• [WHAT NEEDS TO BE DONE] Beginning with the first line, retype exactly the records below up to and including the line with "position: relative; width: 615px;"; pictures do not belong in the copy.

Records from a data collection:
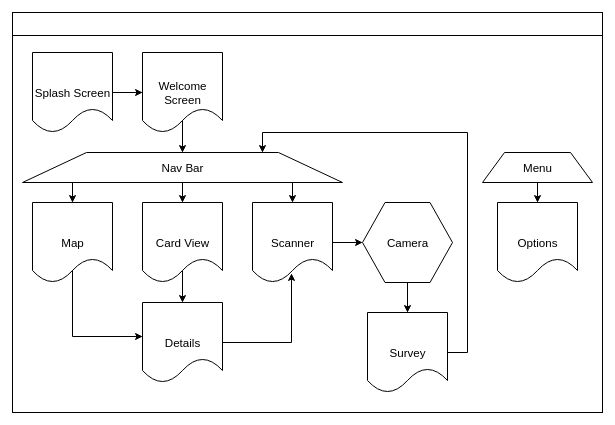
<!DOCTYPE html>
<html lang="en">
<head>
<meta charset="utf-8">
<title>App screen flow</title>
<style>
:root { --ink: #000; --paper: #fff; }
* { box-sizing: border-box; }
html, body { margin: 0; }
body { width: 615px; height: 425px; overflow: hidden; background: var(--paper); }
.flowchart {
  position: relative; width: 615px; height: 425px; overflow: hidden;
  color: var(--ink);
  font: 11.6px/14px "Liberation Sans", Arial, sans-serif;
}
.frame {
  position: absolute; left: 12px; top: 12px; width: 591px; height: 401px;
  border: 1px solid var(--ink);
}
.frame-header { height: 23px; border-bottom: 1px solid var(--ink); }
.shapes { position: absolute; left: 0; top: 0; }
.outline { fill: var(--paper); stroke: var(--ink); }
.connectors { fill: none; stroke: var(--ink); }
.arrowhead { fill: var(--ink); stroke: var(--ink); }
.node {
  position: absolute; width: 80px; height: 80px; padding: 2px 0 0 1px;
  display: flex; align-items: center; justify-content: center;
  text-align: center; white-space: nowrap;
}
.splash { left: 32px; top: 52px; }
.welcome { left: 142px; top: 52px; }
.nav-bar { left: 22px; top: 152px; width: 320px; height: 30px; }
.menu { left: 482px; top: 152px; width: 110px; height: 30px; }
.map { left: 32px; top: 202px; }
.card-view { left: 142px; top: 202px; }
.scanner { left: 252px; top: 202px; }
.camera { left: 362px; top: 202px; width: 90px; }
.options { left: 497px; top: 202px; }
.details { left: 142px; top: 302px; }
.survey { left: 367px; top: 312px; }
</style>
</head>
<body>
<main class="flowchart">
  <div class="frame"><div class="frame-header"></div></div>

  <svg class="shapes" width="615" height="425" viewBox="0 0 615 425" aria-hidden="true">
    <defs>
      <path id="document" d="M0 0H80V68Q60 46 40 68T0 68Z"/>
      <marker id="arrow" markerWidth="10" markerHeight="10" refX="8" refY="5" orient="auto" markerUnits="userSpaceOnUse">
        <path class="arrowhead" d="M8 5L2 2L3.5 5L2 8Z"/>
      </marker>
    </defs>
    <g class="outline" transform="translate(.5 .5)">
      <use href="#document" x="32" y="52"/>
      <use href="#document" x="142" y="52"/>
      <use href="#document" x="32" y="202"/>
      <use href="#document" x="142" y="202"/>
      <use href="#document" x="252" y="202"/>
      <use href="#document" x="497" y="202"/>
      <use href="#document" x="142" y="302"/>
      <use href="#document" x="367" y="312"/>
      <polygon points="22,182 86,152 278,152 342,182"/>
      <polygon points="482,182 504,152 570,152 592,182"/>
      <polygon points="362,242 384.5,202 429.5,202 452,242 429.5,282 384.5,282"/>
    </g>
    <g class="connectors" transform="translate(.5 .5)" marker-end="url(#arrow)">
      <path d="M112 92H141"/>
      <path d="M182 120V151"/>
      <path d="M72 182V201"/>
      <path d="M182 182V201"/>
      <path d="M292 182V201"/>
      <path d="M537 182V201"/>
      <path d="M182 270V301"/>
      <path d="M72 270V336H141"/>
      <path d="M222 342H291V274"/>
      <path d="M332 242H361"/>
      <path d="M407 282V311"/>
      <path d="M447 352H467V132H262V151"/>
    </g>
  </svg>

  <div class="node splash">Splash Screen</div>
  <div class="node welcome">Welcome<br>Screen</div>
  <div class="node nav-bar">Nav Bar</div>
  <div class="node menu">Menu</div>
  <div class="node map">Map</div>
  <div class="node card-view">Card View</div>
  <div class="node scanner">Scanner</div>
  <div class="node camera">Camera</div>
  <div class="node options">Options</div>
  <div class="node details">Details</div>
  <div class="node survey">Survey</div>
</main>
</body>
</html>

• [ANSWER FOR THIS EXERCISE]
<!DOCTYPE html>
<html lang="en">
<head>
<meta charset="utf-8">
<title>App screen flow</title>
<style>
:root { --ink: #000; --paper: #fff; }
* { box-sizing: border-box; }
html, body { margin: 0; }
body { width: 615px; height: 425px; overflow: hidden; background: var(--paper); }
.flowchart {
  position: relative; width: 615px; height: 425px; overflow: hidden;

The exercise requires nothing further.